THOMAS HARDY - MISLED BY FAKE NEWS ON THE MAYOR OF CASTERBRIDGE
May 1st, 2020
Hardy’s 1886 novel The Mayor of Casterbridge centers around the theme of wife selling. He is often credited with writing the novel to highlight a contemporary social evil in the same way that Dickens campaigned against abuses such as child labour. In fact, though, Hardy innocently made the mistake that many subsequent commentators have made: failing to realise that many of the “sales” of wives covered up something else entirely.
In Hardy’s story, the young Michael Henchard, an alcoholic farm hand, gets drunk at the local fair and, in a rage, sells his wife for five guineas to a sailor. This mad impulse comes back to haunt him in later life when he is prosperous and becomes the eponymous mayor.
Hardy is said to have read reports in the local Dorset newspapers of such sales taking place and to have concluded that it was an abuse that should be stopped. In fact, such sales were a legal sham. When Hardy was writing, there was no way in which the ordinary man and woman could legally obtain a divorce. Divorce – though frowned on – was possible for the well-heeled. But for working class men and women who wished to end a relationship and live with other partners, there was no alternative but “living in sin”.
This obviously had ramifications for other issues such as inheritance and the legal status of their children. When a couple married in church, they married in the eyes of the law by virtue of signing a register. But if they chose to part and marry another, there was no such register, no piece of paper to witness their actions.
To get around this, couples who wished to divorce resorted to the ruse of going through the motions of a sale. The “buyer” would pay a sum of money – often a token amount such as one shilling or half-a-crown — and would get a signed receipt for the cash – legal proof of the transaction. The “seller” would get a signed and dated bill of sale. This was as close as the common man, or woman, could get to a legal document of the living arrangements they chose to make.
A similar legal charade took place in the buying and selling of property. Land is owned by the monarch and, until legal reforms in the nineteenth century, was held in the monarch’s name by a lord of the manor in return for services such as providing men at arms in time of war. Ordinary people rented their home, farm or smallholding from the lord of the manor in return for rent – often farm produce. There was no legal conveyancing of property. So if someone wished to buy another’s house or cottage they enacted a charade in which the buyer brought a “suit of ejectment” against the seller. The written judgement obtained from the court was the only form of title deed that was available to make the sale.

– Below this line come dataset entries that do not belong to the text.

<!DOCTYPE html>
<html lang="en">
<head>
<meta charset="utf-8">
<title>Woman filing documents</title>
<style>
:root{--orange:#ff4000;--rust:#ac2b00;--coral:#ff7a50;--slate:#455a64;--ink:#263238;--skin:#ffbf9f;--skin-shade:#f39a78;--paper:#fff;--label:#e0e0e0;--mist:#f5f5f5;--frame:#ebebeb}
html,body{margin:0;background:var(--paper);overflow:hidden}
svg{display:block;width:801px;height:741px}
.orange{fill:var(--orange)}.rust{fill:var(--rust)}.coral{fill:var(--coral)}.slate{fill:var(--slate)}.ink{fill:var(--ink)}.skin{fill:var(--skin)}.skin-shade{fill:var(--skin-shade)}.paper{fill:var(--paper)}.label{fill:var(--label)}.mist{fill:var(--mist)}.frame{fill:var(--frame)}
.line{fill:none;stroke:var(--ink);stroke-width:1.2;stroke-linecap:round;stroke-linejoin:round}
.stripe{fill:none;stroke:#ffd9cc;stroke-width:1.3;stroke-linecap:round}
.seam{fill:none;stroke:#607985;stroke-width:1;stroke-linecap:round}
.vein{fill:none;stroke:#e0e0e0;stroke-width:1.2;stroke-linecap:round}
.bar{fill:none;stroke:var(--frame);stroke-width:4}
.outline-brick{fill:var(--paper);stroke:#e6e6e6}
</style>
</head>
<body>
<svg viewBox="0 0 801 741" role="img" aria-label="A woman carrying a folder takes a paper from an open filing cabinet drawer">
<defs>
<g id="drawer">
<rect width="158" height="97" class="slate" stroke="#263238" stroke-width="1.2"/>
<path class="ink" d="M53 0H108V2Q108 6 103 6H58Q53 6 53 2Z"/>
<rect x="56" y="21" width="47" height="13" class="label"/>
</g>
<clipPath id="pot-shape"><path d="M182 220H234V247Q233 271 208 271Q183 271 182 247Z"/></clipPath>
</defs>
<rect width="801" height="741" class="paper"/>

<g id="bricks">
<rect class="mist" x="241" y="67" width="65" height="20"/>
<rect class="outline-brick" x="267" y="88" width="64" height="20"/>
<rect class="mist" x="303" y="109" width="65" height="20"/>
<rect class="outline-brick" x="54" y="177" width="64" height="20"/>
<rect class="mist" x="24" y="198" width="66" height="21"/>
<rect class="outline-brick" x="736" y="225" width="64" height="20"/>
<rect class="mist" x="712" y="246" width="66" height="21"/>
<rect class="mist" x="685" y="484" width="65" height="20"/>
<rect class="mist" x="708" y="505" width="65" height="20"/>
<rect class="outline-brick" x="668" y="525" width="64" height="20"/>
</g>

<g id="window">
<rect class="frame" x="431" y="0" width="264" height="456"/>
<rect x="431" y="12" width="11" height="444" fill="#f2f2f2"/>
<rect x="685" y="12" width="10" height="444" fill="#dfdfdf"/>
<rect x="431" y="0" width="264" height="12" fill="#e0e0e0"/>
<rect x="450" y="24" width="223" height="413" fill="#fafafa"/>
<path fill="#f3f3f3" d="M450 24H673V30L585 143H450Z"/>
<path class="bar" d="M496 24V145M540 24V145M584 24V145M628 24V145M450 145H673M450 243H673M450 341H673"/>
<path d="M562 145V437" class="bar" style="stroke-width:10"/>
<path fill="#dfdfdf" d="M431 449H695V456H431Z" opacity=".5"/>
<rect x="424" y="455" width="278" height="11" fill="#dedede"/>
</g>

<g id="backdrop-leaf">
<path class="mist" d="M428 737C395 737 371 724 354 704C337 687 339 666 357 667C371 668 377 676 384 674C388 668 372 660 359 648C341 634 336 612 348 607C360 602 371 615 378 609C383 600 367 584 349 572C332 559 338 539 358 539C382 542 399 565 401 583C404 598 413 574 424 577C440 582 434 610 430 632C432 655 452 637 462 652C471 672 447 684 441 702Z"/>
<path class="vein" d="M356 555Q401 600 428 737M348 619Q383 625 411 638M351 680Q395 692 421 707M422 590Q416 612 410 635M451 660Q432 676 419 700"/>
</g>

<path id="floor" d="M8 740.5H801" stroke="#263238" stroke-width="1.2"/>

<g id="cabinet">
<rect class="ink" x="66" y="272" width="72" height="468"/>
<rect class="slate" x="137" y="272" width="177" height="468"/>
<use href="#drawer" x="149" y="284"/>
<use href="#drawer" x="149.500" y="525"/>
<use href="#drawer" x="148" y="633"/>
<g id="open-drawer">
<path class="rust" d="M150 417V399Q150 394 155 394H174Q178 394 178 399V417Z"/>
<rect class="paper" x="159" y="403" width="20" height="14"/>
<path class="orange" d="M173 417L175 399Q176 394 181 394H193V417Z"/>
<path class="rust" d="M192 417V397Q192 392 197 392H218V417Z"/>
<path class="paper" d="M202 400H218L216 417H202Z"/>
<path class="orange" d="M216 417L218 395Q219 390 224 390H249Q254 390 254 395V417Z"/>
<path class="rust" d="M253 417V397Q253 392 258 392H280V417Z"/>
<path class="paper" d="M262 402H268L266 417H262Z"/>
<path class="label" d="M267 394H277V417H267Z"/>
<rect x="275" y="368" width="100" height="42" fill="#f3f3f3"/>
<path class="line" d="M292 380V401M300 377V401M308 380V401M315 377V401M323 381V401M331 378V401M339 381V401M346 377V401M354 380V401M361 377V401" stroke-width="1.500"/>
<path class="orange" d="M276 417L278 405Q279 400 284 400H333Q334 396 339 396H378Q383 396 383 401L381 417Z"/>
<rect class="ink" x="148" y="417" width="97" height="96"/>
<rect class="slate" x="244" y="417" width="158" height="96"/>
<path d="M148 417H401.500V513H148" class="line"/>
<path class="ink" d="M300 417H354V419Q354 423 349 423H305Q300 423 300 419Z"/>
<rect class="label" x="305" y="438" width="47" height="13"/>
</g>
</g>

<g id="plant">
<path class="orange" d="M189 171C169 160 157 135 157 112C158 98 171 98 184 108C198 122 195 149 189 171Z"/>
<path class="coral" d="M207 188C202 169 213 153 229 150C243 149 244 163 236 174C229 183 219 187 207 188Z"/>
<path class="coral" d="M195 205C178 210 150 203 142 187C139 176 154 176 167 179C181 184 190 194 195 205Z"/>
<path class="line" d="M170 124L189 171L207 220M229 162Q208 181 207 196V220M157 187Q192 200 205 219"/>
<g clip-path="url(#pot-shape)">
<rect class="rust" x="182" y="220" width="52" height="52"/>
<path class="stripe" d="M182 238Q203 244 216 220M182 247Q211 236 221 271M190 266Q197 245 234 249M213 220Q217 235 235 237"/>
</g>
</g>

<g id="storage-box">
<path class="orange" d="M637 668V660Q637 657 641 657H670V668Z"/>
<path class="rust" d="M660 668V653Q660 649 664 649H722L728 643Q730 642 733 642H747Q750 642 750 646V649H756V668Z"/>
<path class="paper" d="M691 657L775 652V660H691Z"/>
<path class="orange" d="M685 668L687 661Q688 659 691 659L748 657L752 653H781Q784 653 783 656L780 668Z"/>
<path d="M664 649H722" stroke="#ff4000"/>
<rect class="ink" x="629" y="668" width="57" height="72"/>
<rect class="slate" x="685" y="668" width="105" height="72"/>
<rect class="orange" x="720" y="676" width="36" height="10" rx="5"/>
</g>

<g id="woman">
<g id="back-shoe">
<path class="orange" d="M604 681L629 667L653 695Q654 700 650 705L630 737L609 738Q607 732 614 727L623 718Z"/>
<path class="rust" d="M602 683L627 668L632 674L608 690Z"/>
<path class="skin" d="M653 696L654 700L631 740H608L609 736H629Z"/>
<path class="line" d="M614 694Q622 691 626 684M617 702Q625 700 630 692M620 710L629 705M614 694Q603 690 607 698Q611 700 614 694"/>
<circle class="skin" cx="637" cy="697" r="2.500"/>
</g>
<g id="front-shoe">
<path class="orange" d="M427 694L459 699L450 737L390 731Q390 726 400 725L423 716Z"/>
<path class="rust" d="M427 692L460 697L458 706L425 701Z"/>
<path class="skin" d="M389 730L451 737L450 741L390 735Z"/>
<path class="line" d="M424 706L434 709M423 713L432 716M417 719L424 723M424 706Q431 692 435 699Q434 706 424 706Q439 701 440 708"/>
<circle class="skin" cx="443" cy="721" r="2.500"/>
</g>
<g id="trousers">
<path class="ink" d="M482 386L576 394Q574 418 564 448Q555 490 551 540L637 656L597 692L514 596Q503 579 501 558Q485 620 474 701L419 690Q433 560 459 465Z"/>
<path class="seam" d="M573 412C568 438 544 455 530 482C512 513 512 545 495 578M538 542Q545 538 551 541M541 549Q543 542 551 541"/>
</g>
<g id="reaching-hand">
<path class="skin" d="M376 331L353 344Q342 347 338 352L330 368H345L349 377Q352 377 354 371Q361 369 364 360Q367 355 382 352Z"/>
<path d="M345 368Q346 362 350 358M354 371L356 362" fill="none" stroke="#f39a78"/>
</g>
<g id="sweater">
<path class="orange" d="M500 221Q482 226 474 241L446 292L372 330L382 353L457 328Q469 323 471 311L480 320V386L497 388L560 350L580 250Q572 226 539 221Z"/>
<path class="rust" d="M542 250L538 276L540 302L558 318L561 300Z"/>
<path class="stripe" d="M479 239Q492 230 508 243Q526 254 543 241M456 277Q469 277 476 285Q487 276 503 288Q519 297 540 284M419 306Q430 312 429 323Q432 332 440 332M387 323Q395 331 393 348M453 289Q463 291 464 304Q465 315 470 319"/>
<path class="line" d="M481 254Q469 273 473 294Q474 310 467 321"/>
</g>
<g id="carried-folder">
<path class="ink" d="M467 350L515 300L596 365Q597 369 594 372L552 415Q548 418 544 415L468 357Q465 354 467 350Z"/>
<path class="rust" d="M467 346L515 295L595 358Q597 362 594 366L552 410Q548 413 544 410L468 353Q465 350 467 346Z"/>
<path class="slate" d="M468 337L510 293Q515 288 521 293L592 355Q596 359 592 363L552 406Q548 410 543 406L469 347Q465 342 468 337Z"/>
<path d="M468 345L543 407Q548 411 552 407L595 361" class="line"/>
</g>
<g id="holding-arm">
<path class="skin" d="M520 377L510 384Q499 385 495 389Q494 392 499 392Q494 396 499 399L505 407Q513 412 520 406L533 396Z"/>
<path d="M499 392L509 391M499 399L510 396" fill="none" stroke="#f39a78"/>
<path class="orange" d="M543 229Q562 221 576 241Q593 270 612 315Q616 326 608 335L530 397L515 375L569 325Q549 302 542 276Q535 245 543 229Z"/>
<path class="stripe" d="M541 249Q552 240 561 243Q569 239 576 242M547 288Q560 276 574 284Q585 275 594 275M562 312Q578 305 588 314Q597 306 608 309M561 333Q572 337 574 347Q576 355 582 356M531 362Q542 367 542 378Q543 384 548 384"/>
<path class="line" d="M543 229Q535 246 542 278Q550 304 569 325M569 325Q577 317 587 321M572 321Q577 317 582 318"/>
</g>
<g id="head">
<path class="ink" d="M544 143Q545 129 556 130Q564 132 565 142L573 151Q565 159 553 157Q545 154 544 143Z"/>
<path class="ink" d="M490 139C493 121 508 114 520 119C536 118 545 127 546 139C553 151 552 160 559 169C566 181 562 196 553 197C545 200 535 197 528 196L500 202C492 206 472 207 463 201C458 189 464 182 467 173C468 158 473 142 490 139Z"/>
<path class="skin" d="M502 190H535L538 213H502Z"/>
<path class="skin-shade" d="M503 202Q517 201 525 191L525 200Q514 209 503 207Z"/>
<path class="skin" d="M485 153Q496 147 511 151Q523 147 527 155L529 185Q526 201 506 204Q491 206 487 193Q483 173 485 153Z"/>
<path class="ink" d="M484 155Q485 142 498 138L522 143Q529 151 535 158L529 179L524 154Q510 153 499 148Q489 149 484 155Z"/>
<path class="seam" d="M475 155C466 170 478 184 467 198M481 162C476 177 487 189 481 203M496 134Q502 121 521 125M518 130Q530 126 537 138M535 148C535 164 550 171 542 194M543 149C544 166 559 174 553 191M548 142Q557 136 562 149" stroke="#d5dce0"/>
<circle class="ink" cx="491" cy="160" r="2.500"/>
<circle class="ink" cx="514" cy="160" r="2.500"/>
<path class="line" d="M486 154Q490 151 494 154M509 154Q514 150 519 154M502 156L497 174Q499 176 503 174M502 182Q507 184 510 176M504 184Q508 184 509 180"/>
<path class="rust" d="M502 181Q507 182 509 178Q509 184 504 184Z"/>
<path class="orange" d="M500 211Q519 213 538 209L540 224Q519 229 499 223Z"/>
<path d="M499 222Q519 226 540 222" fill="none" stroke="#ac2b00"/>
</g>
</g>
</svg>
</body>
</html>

Enacting a legal charade of this kind was sometimes considered to be a risky business. What if the lord of the manor objected or, even worse, some royal official got wind of money changing hands?
To preserve their anonymity, the parties to such legal charades resorted to the use of pseudonyms – “John Doe” and “Richard Roe”.
Richard Milton is a writer and journalist